Journals and Memory Books
Journals inspire writing. Along with all the other writing we do in class, journals are a sample of your child’s work. They are given a topic once a week and they’re responsible for everything else: Writing, picture, spelling and grammar. Journals are a beautiful keepsake of your child’s beginning writing skills.
Memory books are also a wonderful memento of your child’s first year at Graystone Elementary. Every month, a different page is completed. Each page reflecting a monthly theme and showing your child’s growth in their abilities and skills.
Welcome to Ms. Leonard’s Website
The whole art of teaching is nly the art of awakening the natural curiosity of young minds for the purpose of satisfying it afterwards. —Anatole France
Welcome to Graystone Elementary!
2014 promises to be a great year in room E-24!
Graystone Elementary is a wonderful school. I have known this for the last 17 years! One might say we have a history together. I have had the pleasure of being part of many changes including two State Distinguished school awards and a National Blue Ribbon.
Sixteen years ago, I moved into room E-24 and have taught there ever since. Most years, I was busy teaching kindergarten, but have ventured as high as first grade and even a few combinations of first and kindergarten.
I’m looking forward to this year. I already have ideas and dynamics to share with my students and their families. To me, teaching is full of challenges but nothing compares with the delight of presenting a lesson in which both encourages growth and stimulates students to want more. My favorite is watching a student’s face light up when mastery is accomplished! I live for these moments!

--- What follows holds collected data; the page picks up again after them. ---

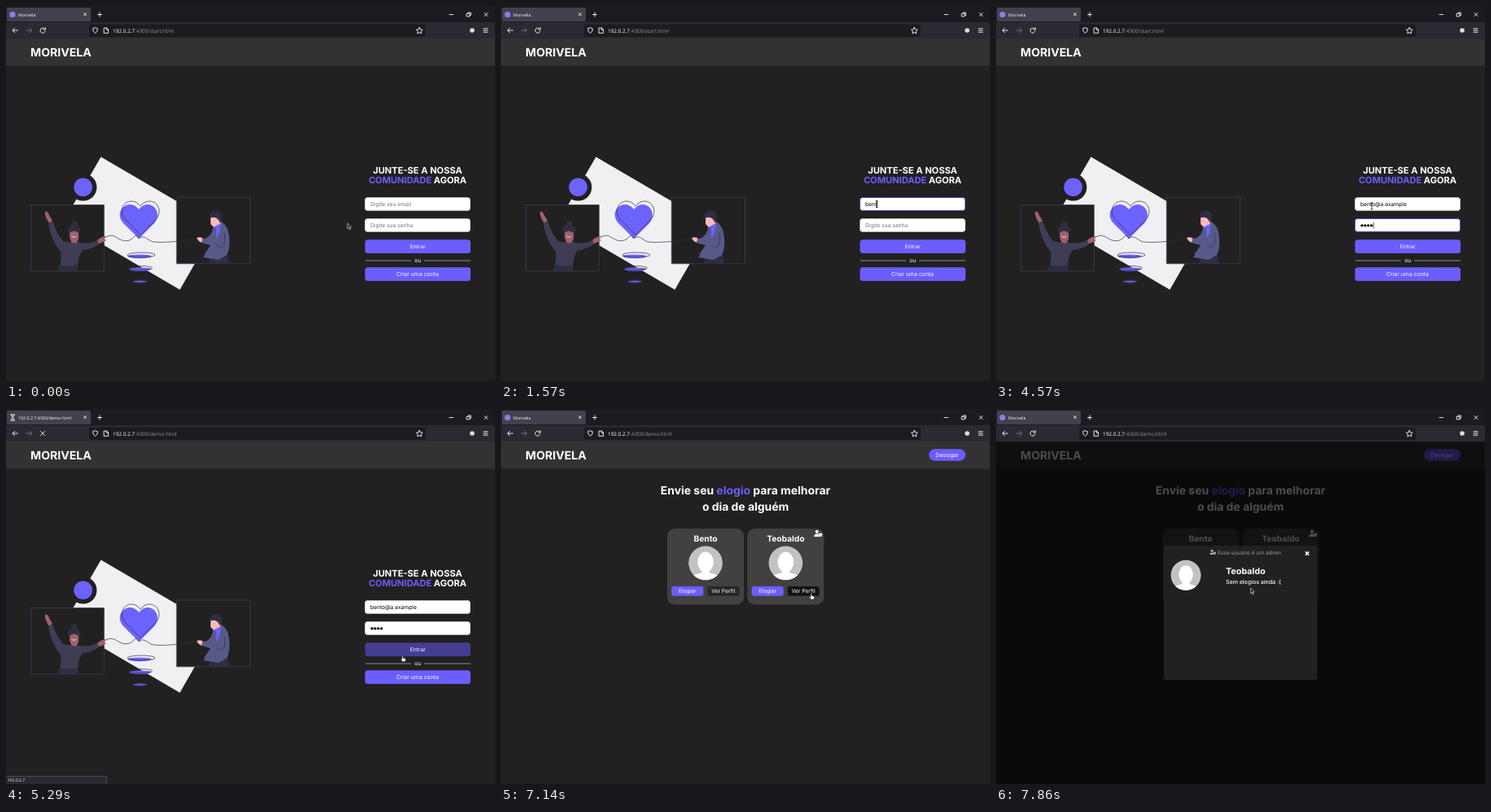
Recreate the animation shown at these times as an HTML page. Size 600 px wide and 461 px high, loop 8 s.

```html
<!DOCTYPE html>
<html lang="pt-BR">
<head>
<meta charset="utf-8">
<title>Morivela</title>
<style>
  html, body { margin: 0; width: 100%; height: 100%; overflow: hidden; background: #222021; }
  svg { display: block; width: 100%; height: 100%; }
  text { font: 6.7px Inter, sans-serif; fill: #fff; text-rendering: geometricPrecision; white-space: pre; }
  .ui { font-family: "Open Sans", sans-serif; font-size: 6.4px; }
  .tab { font-size: 5.3px; }
  .bold { font-weight: 700; }
  .mid { text-anchor: middle; }
  .h1 { font-size: 13.9px; }
  .h2 { font-size: 11.1px; }
  .name { font-size: 10.2px; }
  .accent { fill: #6c5dff; }
  .hint { fill: #757575; }
  .typed { fill: #000; }
  .line { fill: none; stroke: #fbfbfe; stroke-width: .9; stroke-linecap: round; stroke-linejoin: round; }
  .dim { stroke: #77767e; }
  .field { fill: #fff; stroke: #b9b9bd; stroke-width: 1; }
  .ink { fill: none; stroke: #2f2e41; stroke-width: .7; }
</style>
</head>
<body>
<svg viewBox="0 0 600 461" preserveAspectRatio="none">
  <defs>
    <clipPath id="disc"><circle r="21"/></clipPath>
    <g id="avatar" clip-path="url(#disc)">
      <circle r="21" fill="#c3c2c3"/>
      <ellipse cy="-1" rx="9.8" ry="12.5" fill="#fff"/>
      <ellipse cy="20.5" rx="18" ry="8.5" fill="#fff"/>
      <path d="M-5 8H5V15H-5Z" fill="#fff"/>
    </g>
    <g id="admin">
      <circle cx="-1.3" cy="-2.2" r="2.1"/>
      <path d="M-4.8 4Q-5 .6 -1.5 .5L.8 .6Q.6 3 2 4Z"/>
      <path d="M3 -.6L5.2 .2Q5.2 3.4 3 4.4Q.9 3.4 .9 .2Z"/>
    </g>
  </defs>

  <rect width="600" height="461" fill="#222021"/>

  <!-- browser window -->
  <rect width="600" height="20" fill="#1c1b22"/>
  <rect x="1" y="2" width="103" height="17" rx="2" fill="#42414d"/>
  <rect y="20" width="600" height="20" fill="#2b2a33"/>
  <rect x="102" y="22.5" width="413" height="15.5" rx="2" fill="#1c1b22"/>
  <circle id="favicon" cx="8" cy="10.5" r="3.6" fill="#8a80e8"/>
  <path id="hourglass" class="line" stroke-width=".6" d="M6 7H10.5M6 14H10.5M6.7 7Q6.7 9.5 8.2 10.5Q6.7 11.5 6.7 14M9.8 7Q9.8 9.5 8.2 10.5Q9.8 11.5 9.8 14"/>
  <text id="tabTitle" class="ui tab" x="15" y="12.6"></text>
  <path class="line" stroke-width=".7" d="M95.500 8.700l3 3m0-3l-3 3M112.500 10.500h5m-2.500-2.500v5M544 10.500h4.500M565.500 9.300h3.500v3.500h-3.500zM567 9V8h3.300v3.500h-1M587 8.500l4 4m0-4l-4 4"/>
  <path class="line" d="M14.500 30H8m2.800-2.800L8 30l2.800 2.800"/>
  <path class="line dim" d="M25 30h6.500m-2.800-2.800L31.500 30l-2.800 2.800"/>
  <path id="reload" class="line" d="M47.700 28.300A3.100 3.100 0 1 0 48.100 31M48.300 26.600V29H45.900"/>
  <path id="stop" class="line" d="M42.500 27.500l5 5m0-5l-5 5"/>
  <path class="line" d="M109.500 26.800l2.900 1Q112.800 31.700 109.500 33.300Q106.200 31.700 106.600 27.800ZM120.500 27h3l2 2v4.300h-5zM123.300 27v2.200h2.200"/>
  <path class="line" d="M507.300 26.300l1.200 2.500 2.700.4-2 1.900.5 2.700-2.400-1.300-2.400 1.300.5-2.700-2-1.900 2.700-.4z"/>
  <circle cx="572" cy="30" r="2.8" fill="#dedde3"/>
  <path class="line" d="M586 27.800h5M586 30h5M586 32.200h5"/>
  <text class="ui" x="131" y="32.6">192.0.2.7<tspan id="path" fill="#96959d"></tspan></text>

  <!-- shared page header -->
  <rect y="40" width="600" height="33.500" fill="#333132"/>
  <text class="bold" style="font-size:14.1px" x="30" y="62">MORIVELA</text>

  <g id="login">
    <path d="M116.500 185.500L259 269 213.300 348.700 70.500 265Z" fill="#f0f0f2"/>
    <circle cx="94.600" cy="222.800" r="16.800" fill="#222021"/>
    <circle cx="94.600" cy="222.800" r="11.300" fill="#6c63ff"/>
    <path d="M30.500 244.500H120.300V326H30.500ZM209.300 235H299.500V316.800H209.300Z" fill="#222021" stroke="#3f3d56" stroke-width=".8"/>
    <path d="M163 286L144 267C133 255 145 240 157 245Q161 247 163 250Q165 247 169 245C181 240 192 255 182 267Z" fill="#6c63ff"/>
    <path class="ink" d="M165 281.500L146.500 262.500C136 250 147 236 159 241Q163 243 165 246Q167 243 171 241C183 236 194 250 184 262.500Z"/>
    <path class="ink" d="M121 285C130 279 134 284 140 287S153 289 157 284S162 286 163 286C169 281 172 286 178 289S210 290 237 286"/>
    <g fill="#6c63ff">
      <ellipse cx="163.800" cy="307.800" rx="14.500" ry="2.400"/>
      <ellipse cx="164.800" cy="323.600" rx="13.500" ry="2.200"/>
      <ellipse cx="164.300" cy="339" rx="8.500" ry="1.500"/>
    </g>
    <g class="ink">
      <ellipse cx="166" cy="306" rx="17" ry="3"/>
      <ellipse cx="166" cy="322" rx="13.500" ry="2.400"/>
      <ellipse cx="165" cy="338.200" rx="9" ry="1.600"/>
    </g>

    <!-- woman -->
    <path d="M53 267Q47 258 48 253Q51 251 53 257L57 264ZM112 288Q117 283 124 283L120 286 123 288Q117 292 113 292Z" fill="#9f616a"/>
    <circle cx="84" cy="268.500" r="4" fill="#2f2e41"/>
    <ellipse cx="83.500" cy="275.500" rx="8" ry="6.500" fill="#2f2e41"/>
    <path d="M78 279Q83 274 89 279Q90 287 87 290V294H80V289Q77.500 285 78 279Z" fill="#9f616a"/>
    <path d="M80.500 283Q83 286 86 283" stroke="#fff" stroke-width=".8" fill="none"/>
    <path d="M52 267L57 264Q62 280 70 289Q76 291 80 290Q84 293 88 290Q99 294 112 288L114 293Q105 299 94 300Q87 309 88 326H64Q69 312 67 302Q56 290 52 267Z" fill="#3f3d56"/>
    <path d="M66 318Q76 321 87 318L88 326H63Z" fill="#2f2e41"/>

    <!-- man -->
    <path d="M250 306H272L274 316.800H249Z" fill="#2f2e41"/>
    <path d="M251 260Q257 256 264 262L263 271 256 273 251 268ZM234 285Q240 283 243 287L241 291Q236 290 234 285Z" fill="#ffb8b8"/>
    <path d="M250 261Q248 254 256 252Q264 251 265 260L263 267 260 262Q256 258 250 261Z" fill="#2f2e41"/>
    <path d="M254 272L264 267 265 290 251 306Z" fill="#6c63ff"/>
    <path d="M264 265Q273 270 274 285Q275 298 271 306L261 312 242 309Q250 300 257 288L262 279ZM255 272L258 273 258 290 248 307 243 306 251 294Q246 293 240 291L241 286Q250 287 255 272Z" fill="#575a89"/>
    <path class="ink" d="M268 279Q270 292 265 297L258 294"/>

    <!-- form -->
    <text class="bold mid h2" x="505" y="206">JUNTE-SE A NOSSA</text>
    <text class="bold mid h2" x="505" y="218"><tspan class="accent">COMUNIDADE</tspan> AGORA</text>
    <rect id="emailBox" class="field" x="440.500" y="235.500" width="129" height="16" rx="3"/>
    <rect id="passBox" class="field" x="440.500" y="261.500" width="129" height="16" rx="3"/>
    <text id="emailHint" class="hint" x="447" y="245.700">Digite seu email</text>
    <text id="passHint" class="hint" x="447" y="271.900">Digite sua senha</text>
    <text id="email" class="typed" x="447" y="245.700"></text>
    <g id="dots"></g>
    <rect id="caret" width=".7" height="8" fill="#111"/>
    <rect id="enter" x="440.500" y="287.300" width="129.500" height="16.700" rx="3.500"/>
    <text class="mid" x="505.300" y="298.200">Entrar</text>
    <path d="M441 313H497M513 313H570" stroke="#bdbcbd" stroke-width=".7"/>
    <text class="mid" x="505.300" y="315.300">ou</text>
    <rect class="accent" x="440.500" y="321.300" width="129.500" height="16.700" rx="3.500"/>
    <text class="mid" x="505" y="332.300" style="font-size:6.9px">Criar uma conta</text>
  </g>

  <g id="home">
    <rect class="accent" x="525" y="49.300" width="45" height="14.400" rx="7.200"/>
    <text class="mid" x="547.500" y="59">Deslogar</text>
    <text class="bold mid h1" x="300" y="104.700">Envie seu <tspan class="accent">elogio</tspan> para melhorar</text>
    <text class="bold mid h1" x="300" y="124.500">o dia de alguém</text>
    <g id="cards"></g>
  </g>

  <g id="modal">
    <rect y="40" width="600" height="421" fill="#000" opacity=".7"/>
    <rect x="206" y="168" width="188" height="165" rx="3.500" fill="#222021"/>
    <use href="#admin" transform="translate(266 176) scale(.75)" fill="#aaa9aa"/>
    <text x="272" y="178.700" style="font-size:6.6px;fill:#a09fa0">Esse usuário é um admin</text>
    <path d="M379.700 175.400l4.200 4.200m0-4.200l-4.200 4.200" stroke="#fff" stroke-width="1.600"/>
    <use href="#avatar" transform="translate(233 204.300) scale(.89)"/>
    <text class="bold" style="font-size:10.7px" x="282" y="203">Teobaldo</text>
    <text style="font-size:7px;font-weight:500" x="282" y="214.500">Sem elogios ainda :(</text>
  </g>

  <g id="status">
    <rect x="-.5" y="451.500" width="124" height="10" fill="#2b2a33" stroke="#5b5a63" stroke-width=".7"/>
    <text class="ui" style="font-size:5px" x="2" y="458.300">192.0.2.7</text>
  </g>

  <g id="pointer">
    <path id="arrow" d="M0 0V6.600L1.500 5.300 2.600 7.800 3.700 7.300 2.600 4.900H4.600Z" fill="#111" stroke="#fff" stroke-width=".6"/>
    <path id="beam" d="M-1.300 -4H1.300M0 -4V4M-1.300 4H1.300" stroke="#111" stroke-width=".8"/>
    <path id="hand" d="M-.6 .4Q0 -.5 .6 .4V2.600L3.600 3.200Q4.200 4.600 3.300 7H0L-2 4.500Q-1.800 3.600 -.6 4.300Z" fill="#fff" stroke="#111" stroke-width=".4"/>
  </g>
</svg>

<script>
const LOOP = 8000, STEP = 1000 / 7;
const EMAIL = 'bento@a.example';
const LOAD = 5280, HOME = 5420, CARDS = 5560, MODAL = 7280;

// [time, value] steps
const emailKeys = [[0, 0], [1430, 2], [1570, 4], [1860, 5], [2570, 6], [2860, 7], [3000, 8],
  [3140, 10], [3290, 11], [3430, 13], [3570, 14], [3860, 15]];
const passKeys = [[0, 0], [4290, 2], [4430, 3], [4570, 4]];
const focusKeys = [[0, ''], [1290, 'email'], [3860, 'pass'], [5140, '']];
// [time, x, y] pointer path
const route = [[0, 419, 267], [1140, 461, 243.5], [4290, 461, 243.5], [4570, 461, 246], [5140, 486.5, 303.5],
  [5860, 486.5, 303.5], [7000, 380.5, 227], [7430, 380.5, 227], [7860, 312.5, 220], [LOOP, 312.5, 220]];

const $ = id => document.getElementById(id);
const show = (id, on) => { $(id).style.display = on ? '' : 'none'; };
const latest = (keys, t) => keys.filter(k => k[0] <= t + 9).pop();
const inside = ([x, y], [left, top, right, bottom]) => x >= left && x <= right && y >= top && y <= bottom;

const fields = [[441, 235, 570, 252], [441, 261, 570, 278]];
const enterArea = [440, 287, 570, 304.5];
const profileArea = [351, 218, 391, 230];

function card(x, name, id) {
  const button = (left, label, style) =>
    `<rect ${style} x="${left}" y="218" width="39" height="11.7" rx="2.5"/>
     <text class="mid" x="${left + 19.5}" y="226.2">${label}</text>`;
  return `<rect x="${x}" y="147" width="94" height="93.5" rx="9" fill="#424041"/>
    <text class="bold mid name" x="${x + 47}" y="162.8">${name}</text>
    <use href="#avatar" x="${x + 47}" y="189.3"/>
    ${button(x + 5.3, 'Elogiar', 'class="accent"')}
    ${button(x + 49.3, 'Ver Perfil', `id="${id}" fill="#282627"`)}`;
}
$('cards').innerHTML = card(204, 'Bento', 'profile1') + card(302.3, 'Teobaldo', 'profile2') +
  '<use href="#admin" x="389" y="153" fill="#fff"/>';
$('dots').innerHTML = [0, 1, 2, 3].map(i => `<circle cx="${449 + i * 3.9}" cy="269.8" r="1.65"/>`).join('');

function pointerAt(t) {
  const i = Math.max(1, route.findIndex(k => k[0] > t));
  const [t0, x0, y0] = route[i - 1], [t1, x1, y1] = route[i];
  const p = (t - t0) / (t1 - t0), e = p * p * (3 - 2 * p);
  return [x0 + (x1 - x0) * e, y0 + (y1 - y0) * e];
}

function drawForm(t, point) {
  const [emailTime, letters] = latest(emailKeys, t);
  const [passTime, dots] = latest(passKeys, t);
  const [focusTime, focus] = latest(focusKeys, t);
  $('email').textContent = EMAIL.slice(0, letters);
  show('emailHint', !letters);
  show('passHint', !dots);
  [...$('dots').children].forEach((dot, i) => { dot.style.display = i < dots ? '' : 'none'; });
  for (const name of ['email', 'pass']) {
    $(name + 'Box').style.stroke = focus === name ? '#5148c8' : '';
  }
  const onEmail = focus === 'email';
  const lastInput = Math.max(focusTime, onEmail ? emailTime : passTime);
  show('caret', focus && (t + 9 - lastInput) % 1000 < 500);
  $('caret').setAttribute('x', onEmail ? 447.2 + (letters && $('email').getComputedTextLength()) : 447.2 + dots * 3.9);
  $('caret').setAttribute('y', onEmail ? 239.3 : 265.5);
  $('enter').setAttribute('fill', inside(point, enterArea) ? '#433e91' : '#6c5dff');
}

function draw(time) {
  const t = Math.floor((time % LOOP + 5) / STEP) * STEP;
  const home = t >= HOME, loading = t >= LOAD && !home, modal = t >= MODAL;
  const point = pointerAt(t);

  show('login', !home);
  show('home', home);
  show('cards', t >= CARDS);
  show('modal', modal);
  show('status', loading);
  show('favicon', !loading);
  show('hourglass', loading);
  show('reload', !loading);
  show('stop', loading);
  $('tabTitle').textContent = loading ? '192.0.2.7:4300/demo.html' : 'Morivela';
  $('path').textContent = t >= LOAD ? ':4300/demo.html' : ':4300/start.html';

  if (!home) drawForm(t, point);
  const onProfile = home && !modal && inside(point, profileArea);
  $('profile2').setAttribute('fill', onProfile ? '#151415' : '#282627');

  const kind = !home && fields.some(f => inside(point, f)) ? 'beam'
    : onProfile || !home && inside(point, enterArea) ? 'hand' : 'arrow';
  for (const name of ['arrow', 'beam', 'hand']) show(name, name === kind);
  $('pointer').setAttribute('transform', `translate(${point})`);
}

const start = performance.now();
(function tick() {
  draw(performance.now() - start);
  requestAnimationFrame(tick);
})();
</script>
</body>
</html>
```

During our year together, we will build a community; develop academic skills and work to reach our potential in all areas. Entering kindergarten is very exciting! It promotes a new avenue for children to mature, be more independent, and take on more responsibilities. Students love this feeling of success and love school. I look forward to instilling this attitude towards education that will last a lifetime!